EXERCISE DETAILS
Pull every line that includes the word "background" from the data.
** Opening EXERCISE INPUT block **
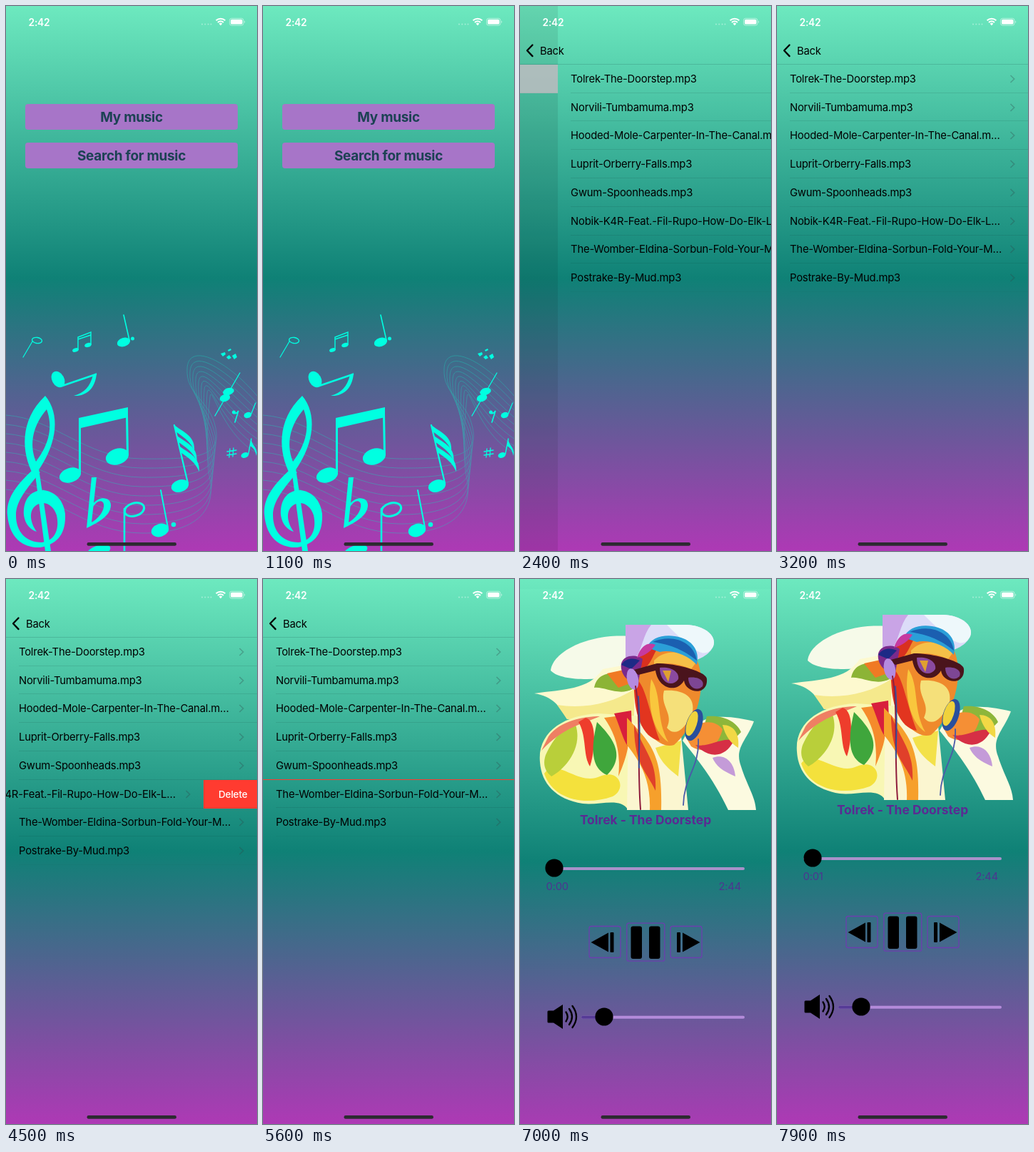
Animation of 352 by 762 pixels, one loop 8 s. Source, as an HTML page:

```html
<!DOCTYPE html>
<html lang="en">
<head>
<meta charset="utf-8">
<title>Music player</title>
<style>
html, body { margin: 0; width: 100%; height: 100%; overflow: hidden; }
body { position: relative; font: 14.8px/1 Inter, "Liberation Sans", sans-serif; letter-spacing: -.2px; color: #000; }
#stage { position: absolute; left: 0; top: 0; width: 352px; height: 762px; overflow: hidden; }
.screen, .screen > svg, .dim, .top { position: absolute; left: 0; top: 0; width: 352px; height: 762px; overflow: hidden; }
.screen { background: linear-gradient(#6de9bf, #0f8176 50%, #ae39b5); }
.dim { background: #000; opacity: 0; }
.btn { position: absolute; left: 27px; width: 298px; height: 36.5px; border-radius: 4px; background: #a775c8; color: #1c4253;
  font-size: 19px; font-weight: 700; line-height: 37px; text-align: center; letter-spacing: -.3px; }
.row { position: absolute; left: 0; width: 352px; height: 39.72px; overflow: hidden; }
.row::after { content: ""; position: absolute; left: 18px; right: 0; bottom: 0; height: 1px; background: rgba(20,60,60,.13); }
.row:last-child::after { opacity: .4; }
.cell { position: absolute; left: 0; top: 0; width: 352px; height: 39.72px; }
.cell span { position: absolute; left: 18px; line-height: 41px; white-space: nowrap; }
.cell svg { position: absolute; left: 326px; top: 14px; }
.red { position: absolute; left: 352px; top: 0; width: 352px; height: 100%; z-index: 1; background: #ff3b30; color: #fff; overflow: hidden; }
.red b { position: absolute; left: 21px; top: 0; font-size: 13.6px; font-weight: 500; line-height: 40px; }
.line { position: absolute; left: 0; top: 81px; width: 352px; height: 1px; background: rgba(20,60,60,.18); }
</style>
</head>
<body>
<div id="stage">
  <div class="screen" id="home">
    <svg id="notes" viewBox="0 0 352 762"></svg>
    <div class="btn" style="top:136.5px">My music</div>
    <div class="btn" style="top:190.5px">Search for music</div>
    <div class="dim"></div>
  </div>
  <div class="screen" id="folder"><div class="line"></div><div class="rows"></div><div class="dim"></div></div>
  <div class="screen" id="list"><div class="line"></div><div class="rows"></div></div>
  <svg class="top" id="nav" viewBox="0 0 352 762">
    <path d="M17.5 54.5L10 62.3l7.5 7.8" fill="none" stroke="#000" stroke-width="2.3" stroke-linecap="round" stroke-linejoin="round"/>
    <text x="28" y="67.8">Back</text>
  </svg>
  <div class="screen" id="player"><svg id="deck" viewBox="0 0 352 762"></svg></div>
  <svg class="top" viewBox="0 0 352 762" fill="#fff">
    <text x="31.5" y="27.6" font-size="13.8" font-weight="600">2:42</text>
    <g opacity=".4"><circle cx="275" cy="25.5" r="1"/><circle cx="279.3" cy="25.5" r="1"/><circle cx="283.6" cy="25.5" r="1"/><circle cx="287.5" cy="25.5" r="1"/></g>
    <g fill="none" stroke="#fff" stroke-width="2"><path d="M294.6 20.3a9 9 0 0 1 12.8 0M297 23a5.6 5.6 0 0 1 8 0"/></g>
    <path d="M301 27.3l-2.3-2.5a3.2 3.2 0 0 1 4.6 0z"/>
    <rect x="313.5" y="17.3" width="19.5" height="9.8" rx="2.8" fill="none" stroke="#fff" stroke-opacity=".5"/>
    <rect x="315" y="18.8" width="16.5" height="6.8" rx="1.6"/>
    <path d="M334.3 20.5q2 1.7 0 3.4z" opacity=".6"/>
    <rect x="113.5" y="750" width="125.5" height="4.8" rx="2.4" fill="#2c2a30"/>
  </svg>
</div>
<script>
const $ = s => document.querySelector(s);
const LOOP = 8000, ROW = 39.72, TOP = 82, W = 352, H = 762;
const songs = [
  "Tolrek-The-Doorstep.mp3", "Norvili-Tumbamuma.mp3", "Hooded-Mole-Carpenter-In-The-Canal.m…",
  "Luprit-Orberry-Falls.mp3", "Gwum-Spoonheads.mp3", "Nobik-K4R-Feat.-Fil-Rupo-How-Do-Elk-L…",
  "The-Womber-Eldina-Sorbun-Fold-Your-M…", "Postrake-By-Mud.mp3"
];
const CUT = 5;

/* ---- drawing helpers ---- */
const path = (d, fill) => `<path d="${d}" fill="${fill}"/>`;
const line = (d, color, w) => `<path d="${d}" fill="none" stroke="${color}" stroke-width="${w}" stroke-linecap="round"/>`;
const oval = (x, y, rx, ry, rot, fill) =>
  `<ellipse cx="${x}" cy="${y}" rx="${rx}" ry="${ry}" transform="rotate(${rot} ${x} ${y})" fill="${fill}"/>`;
const ring = (x, y, rx, ry, rot, color, w) =>
  `<ellipse cx="${x}" cy="${y}" rx="${rx}" ry="${ry}" transform="rotate(${rot} ${x} ${y})" fill="none" stroke="${color}" stroke-width="${w}"/>`;
const bar = (x, y, w, h, r, fill) => `<rect x="${x}" y="${y}" width="${w}" height="${h}" rx="${r}" fill="${fill}"/>`;

function drawNotes() {
  const c = "#00ffe1";
  const head = (x, y, rx, ry) => oval(x, y, rx, ry, -18, c);
  const stroke = (d, w) => line(d, c, w);
  let s = '<g opacity=".55">';
  for (let i = 0; i < 9; i++) {
    s += line(`M0 ${572 + 13 * i}C70 ${577 + 13 * i} 110 ${632 + 13 * i} 190 ${633 + 13 * i}` +
      `S${302 - i} ${630 + 9 * i} ${294 - i} ${590 + 9 * i}S${252 + 4 * i} ${545 + 3 * i} ${254 + 4 * i} ${507 + 5 * i}` +
      `S${310 - i} ${495 + 13 * i} 352 ${545 + 10 * i}`, "#19d6bd", .7);
  }
  s += "</g>";
  // treble clef
  s += `<path fill-rule="evenodd" fill="${c}" d="M55 545C18 580 22 625 38 655L47 647C72 610 76 570 55 545ZM57 564C38 586 32 612 42 637C61 612 66 588 57 564Z"/>`;
  s += path("M38 648C12 672 0 690 2 712C5 745 25 758 48 757C75 752 84 735 83 710C80 685 62 676 48 677C30 680 24 695 25 712C27 725 34 732 43 735C34 722 32 708 40 700C50 690 66 695 71 712C76 735 66 748 50 750C28 750 14 735 14 712C14 695 24 680 48 652Z", c);
  s += path("M39 640L45 640L63 762L55 762Z", c);
  // large beamed pair
  s += path("M102 576L171 561V575L105 590V652H102ZM168 570H171L172 628H169Z", c) + head(90, 656, 15.5, 10) + head(156, 630, 16.5, 11);
  // tilted eighth
  s += oval(73, 522, 8.5, 12, -28, c) + stroke("M79 531L126 515", 2.5) + path("M127 513C126 532 115 546 95 545C110 541 118 532 122 516Z", c);
  // small notes along the top
  s += head(165, 470, 9.5, 6) + stroke("M173 467L165 432", 1.6) + oval(177.5, 465, 2.5, 2.5, 0, c);
  s += head(97.5, 481, 4.5, 2.7) + head(115, 474, 5, 3) + stroke("M101 480V463L119 456V473M101 466L119 460", 1.4);
  s += ring(43.5, 467.5, 7, 4, 10, c, 1.4) + stroke("M37 469L24 491", 1.2);
  // triple-flag note
  s += head(244, 671, 12.5, 8.5) + stroke("M255 667L236 586", 2.2);
  for (let i = 0; i < 3; i++)
    s += `<g transform="translate(${i * 3.4} ${i * 14.5})">${path("M235 585C246 595 266 600 264 622C259 609 248 602 238 595Z", c)}</g>`;
  // flat sign, half notes, dotted quarter
  s += path("M120 659L127 659L120 722C134 714 140 700 136 694C132 689 124 695 121 703L122 696C132 684 148 687 147 699C146 713 130 722 113 730Z", c);
  s += ring(180, 704, 14, 9, -16, c, 3) + stroke("M166 703V762", 2.6) + head(130, 762, 17, 8);
  s += head(216, 733, 12.5, 9) + stroke("M227 729L217 677", 2) + oval(235, 725, 3.3, 3.3, 0, c);
  // right-hand cluster
  s += path("M301 486l6-2 1 3-4 3zM309 491l4-3 3 4-4 2zM317 489l5-3 2 5-4 3zM311 481l4-2 1 2-4 2z", c);
  s += head(312, 539, 8, 5) + head(307, 548, 7.5, 5) + stroke("M328 513L293 573", 1.3);
  s += oval(319.5, 568, 2.5, 2.5, 0, c) + stroke("M319 569q4 2 7-3l-5 16", 1.6);
  s += head(339, 572, 5.5, 4) + stroke("M344 570L350 555", 1.3);
  s += stroke("M314 619l-1 12M319 618l-1 12M310 623l13-2M310 628l13-2", 1.3);
  s += head(335, 628, 5.5, 3.7) + stroke("M340 626L344 605", 1.4) + path("M344 605C344 615 354 616 351 629C350 621 346 617 342 615Z", c);
  $("#notes").innerHTML = s;
}

// colourful listener without a face, in flat patches
function portrait() {
  const p = (fill, d) => path(d, fill);
  return p("#f6fae9", "M43 114C46 86 100 62 152 66V120C124 126 60 132 43 114Z") +
    p("#dcdcf8", "M148 50H230C262 50 278 68 270 82C258 106 200 112 148 110Z") +
    p("#c9a4e6", "M148 50H184C172 64 172 84 160 100H148Z") +
    p("#eef8fb", "M206 50H230C262 50 278 68 270 82C258 100 240 84 206 50Z") +
    p("#fdf9cf", "M20 146C60 140 96 142 116 112L160 104L166 182L66 182C56 164 46 150 20 146Z") +
    p("#f5e98c", "M52 162C90 168 130 160 160 140V182H66Z") +
    p("#8cb436", "M104 138C108 118 124 116 146 118L158 140C138 150 118 136 104 138Z") +
    p("#f07a24", "M122 118L150 112L160 130L138 138Z") +
    p("#f8f7b4", "M28 242C24 200 62 176 110 174L170 178V309H152C140 290 112 303 88 300C50 294 30 272 28 242Z") +
    p("#f4e13c", "M34 258C50 234 82 276 112 262C140 250 150 280 130 290C90 304 46 294 34 258Z") +
    p("#b9cf3a", "M36 232C48 206 62 192 78 190C88 220 66 250 44 262C34 254 32 244 36 232Z") +
    p("#ef7f63", "M40 206C56 184 90 178 112 178C90 188 62 192 30 226Z") +
    p("#ee3d2c", "M92 180C110 184 104 232 98 248C88 232 94 206 82 186Z") +
    p("#3fa63c", "M108 186C128 206 150 232 122 260C98 250 100 220 108 186Z") +
    p("#f58b2c", "M118 180L150 176C158 214 148 238 138 262C142 224 132 200 118 180Z") +
    p("#d81f3c", "M132 174L156 170L158 226C146 220 142 196 132 174Z") +
    p("#fbf6d0", "M152 186L226 205L236 309H150Z") +
    p("#f6a02c", "M150 180C184 216 200 230 198 309H182C184 262 164 236 150 218Z") +
    p("#e0402a", "M160 190C176 230 192 240 190 282C178 256 160 246 160 190Z") +
    p("#f3e14a", "M190 222L226 212L222 262C206 250 196 240 190 222Z") +
    p("#fcfae0", "M228 212C250 168 296 178 328 185C318 212 300 222 310 248C318 274 330 290 331 309H292C276 276 262 254 228 212Z") +
    p("#8db63a", "M262 178C280 176 302 182 310 200C290 222 270 226 252 214Z") +
    p("#f58f35", "M232 206C244 184 272 180 284 196C278 222 258 232 240 220Z") +
    p("#d62f45", "M246 218C264 222 284 206 300 212C288 236 266 238 246 218Z") +
    p("#c49bd8", "M270 236C286 230 300 240 302 262C288 256 276 250 270 236Z") +
    p("#f2d845", "M284 190C300 190 308 202 306 222C296 216 288 206 284 190Z") +
    p("#ef8a2c", "M163 106C170 78 238 70 250 104C262 140 246 192 216 218C196 224 174 200 166 172Z") +
    p("#e2351f", "M160 124C176 130 180 170 196 212C172 208 158 176 160 124Z") +
    p("#f9c73d", "M184 126C200 150 190 182 208 214C186 200 178 160 184 126Z") +
    p("#f5e07a", "M202 142C228 140 246 150 242 172C230 200 216 206 206 194C216 174 196 164 202 142Z") +
    p("#f6c048", "M188 100C202 84 232 84 246 104L240 112C222 104 204 102 188 106Z") +
    p("#d9301f", "M166 98C172 84 184 82 192 84C186 94 184 104 172 114Z") +
    p("#7a2a8c", "M142 104C146 90 166 92 172 98L166 130C150 132 140 118 142 104Z") +
    p("#1d2a86", "M142 106C148 96 160 96 168 100L156 112Z") +
    p("#2b9fd8", "M178 82C184 66 206 62 226 68C244 74 252 88 248 106C236 92 212 84 196 88Z") +
    p("#1b5fb0", "M186 74C214 62 244 74 248 100C230 86 214 78 186 74Z") +
    p("#c63aa0", "M164 96C170 78 180 74 190 78C184 86 178 92 164 96Z") +
    p("#4a141c", "M156 114L192 104C222 104 262 116 262 126C264 150 232 146 230 128C220 146 194 140 190 114L166 120Z") +
    p("#8a4aa0", "M196 110C212 108 224 116 222 126C214 138 196 132 196 110Z") +
    p("#e0a030", "M200 114L212 114L208 130Z") +
    p("#7d4694", "M236 124C246 122 260 126 256 136C248 144 236 138 236 124Z") +
    oval(158, 126, 8, 15, -12, "#b58be0") + oval(244, 190, 11, 23, 18, "#2a4f9c") + oval(241, 188, 7, 18, 18, "#f0d23c") +
    line("M162 136C170 180 164 240 169 308", "#8f1d3c", 2) + line("M166 150C170 200 166 240 167 250", "#2455a8", 1.6) +
    line("M250 210C252 250 230 262 229 302", "#4a5aa8", 1.8);
}

function drawPlayer() {
  const ink = "#5b2a93", rim = "#6c3fae";
  const frame = (x, y, w, h) => `<rect x="${x}" y="${y}" width="${w}" height="${h}" rx="3" fill="none" stroke="${rim}" stroke-width="1.3"/>`;
  $("#deck").innerHTML = portrait() +
    `<text x="176" y="328.6" text-anchor="middle" font-size="17.4" font-weight="700" letter-spacing="0" fill="${ink}">Tolrek - The Doorstep</text>` +
    bar(37, 389, 278, 4, 2, "#a892ca") + '<circle id="knob" cx="48" cy="390" r="12.6"/>' +
    `<text id="time" x="36.5" y="421" fill="#4d3690">0:00</text><text x="310" y="421" text-anchor="end" fill="#4d3690">2:44</text>` +
    frame(97, 471.5, 44, 44) + frame(149.8, 467.2, 53, 53) + frame(211, 471.5, 44, 44) +
    path("M99.5 494L124 480.5V507.5ZM228 480.5L252.5 494L228 507.5Z", "#000") +
    bar(126.5, 480, 5, 28, 1, "#000") + bar(220, 480, 5, 28, 1, "#000") +
    bar(155.5, 471.5, 15.5, 45.5, 3, "#000") + bar(181, 471.5, 15.5, 45.5, 3, "#000") +
    path("M40 589.5H47L60 581V615L47 606.5H40Q38.5 606.5 38.5 605V591Q38.5 589.5 40 589.5Z", "#000") +
    line("M64.5 591.5q4.5 6.5 0 13M69 587q8 11 0 22M73.5 583q11 15 0 30", "#000", 2.3) +
    bar(86, 596.7, 229, 4, 2, "#b48bda") + bar(86, 596.7, 32, 4, 2, "#553a96") + '<circle cx="118" cy="598" r="12.6"/>';
}

const rowHtml = (name, i) => `<div class="row" style="top:${TOP + ROW * i}px"><div class="cell"><span>${name}</span>` +
  '<svg width="8" height="12"><path d="M1.5 1L6.7 6L1.5 11" fill="none" stroke="rgba(50,70,75,.32)" stroke-width="1.6"/></svg></div>' +
  (i === CUT ? '<div class="red"><b>Delete</b></div>' : "") + "</div>";

drawNotes();
drawPlayer();
$("#folder .rows").innerHTML = rowHtml("Music", 0);
$("#list .rows").innerHTML = songs.map(rowHtml).join("");

/* ---- motion ---- */
const rows = [...document.querySelectorAll("#list .row")];
const folderRow = $("#folder .row"), cutCell = rows[CUT].firstChild, red = $(".red");
const clamp = v => Math.max(0, Math.min(1, v));
const span = (t, a, b) => clamp((t - a) / (b - a));
const inOut = u => u * u * (3 - 2 * u);
const out = u => 1 - (1 - u) ** 3;

// cubic-bezier(.32,.72,0,1)
function sheet(u) {
  let lo = 0, hi = 1;
  for (let k = 0; k < 24; k++) {
    const s = (lo + hi) / 2;
    if (.96 * (1 - s) ** 2 * s + s ** 3 < u) lo = s; else hi = s;
  }
  return 2.16 * (1 - lo) ** 2 * lo + 3 * (1 - lo) * lo * lo + lo ** 3;
}
const moveX = (el, x) => el.style.transform = `translateX(${x}px)`;
const glow = (el, on) => el.style.background = on ? "rgba(207,207,212,.85)" : "";

function push(from, to, u) {
  moveX(from, -.3 * W * u);
  moveX(to, W * (1 - u));
  from.querySelector(".dim").style.opacity = .1 * u;
}

function draw(t) {
  const p1 = sheet(span(t, 1150, 1650)), p2 = sheet(span(t, 2250, 2750));
  push($("#home"), $("#folder"), p1);
  if (p2 > 0) push($("#folder"), $("#list"), p2);
  else { moveX($("#list"), W); $("#folder .dim").style.opacity = 0; }
  $("#nav").style.opacity = p1;
  glow(folderRow, t >= 2150 && t < 2800);

  // swipe, then delete; whole pixels keep the last hairline crisp
  const slide = 75 * out(span(t, 3900, 4400)) + 277 * inOut(span(t, 4850, 5200));
  moveX(cutCell, -slide);
  moveX(red, -slide);
  const shut = out(span(t, 5100, 5600));
  rows[CUT].style.display = t < 5700 ? "" : "none";
  rows[CUT].style.height = Math.max(1, Math.round(ROW * (1 - shut))) + "px";
  rows[CUT].style.top = Math.round(TOP + ROW * CUT - shut) + "px";
  for (let i = CUT + 1; i < rows.length; i++) rows[i].style.top = TOP + ROW * (i - shut) + "px";

  // player rises
  glow(rows[0], t >= 6600);
  $("#player").style.transform = `translateY(${Math.round(H * (1 - sheet(span(t, 6680.5, 7180.5))))}px)`;
  const sec = t >= 7700 ? 1 : 0;
  $("#time").textContent = "0:0" + sec;
  $("#knob").setAttribute("cx", 48 + 2 * sec);
}

const start = performance.now();
function tick() {
  draw((performance.now() - start) % LOOP);
  requestAnimationFrame(tick);
}
tick();
</script>
</body>
</html>
```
** Closing EXERCISE INPUT block **
REPLY TO THE TASK
.screen { background: linear-gradient(#6de9bf, #0f8176 50%, #ae39b5); }
.dim { background: #000; opacity: 0; }
.btn { position: absolute; left: 27px; width: 298px; height: 36.5px; border-radius: 4px; background: #a775c8; color: #1c4253;
.row::after { content: ""; position: absolute; left: 18px; right: 0; bottom: 0; height: 1px; background: rgba(20,60,60,.13); }
.red { position: absolute; left: 352px; top: 0; width: 352px; height: 100%; z-index: 1; background: #ff3b30; color: #fff; overflow: hidden; }
.line { position: absolute; left: 0; top: 81px; width: 352px; height: 1px; background: rgba(20,60,60,.18); }
const glow = (el, on) => el.style.background = on ? "rgba(207,207,212,.85)" : "";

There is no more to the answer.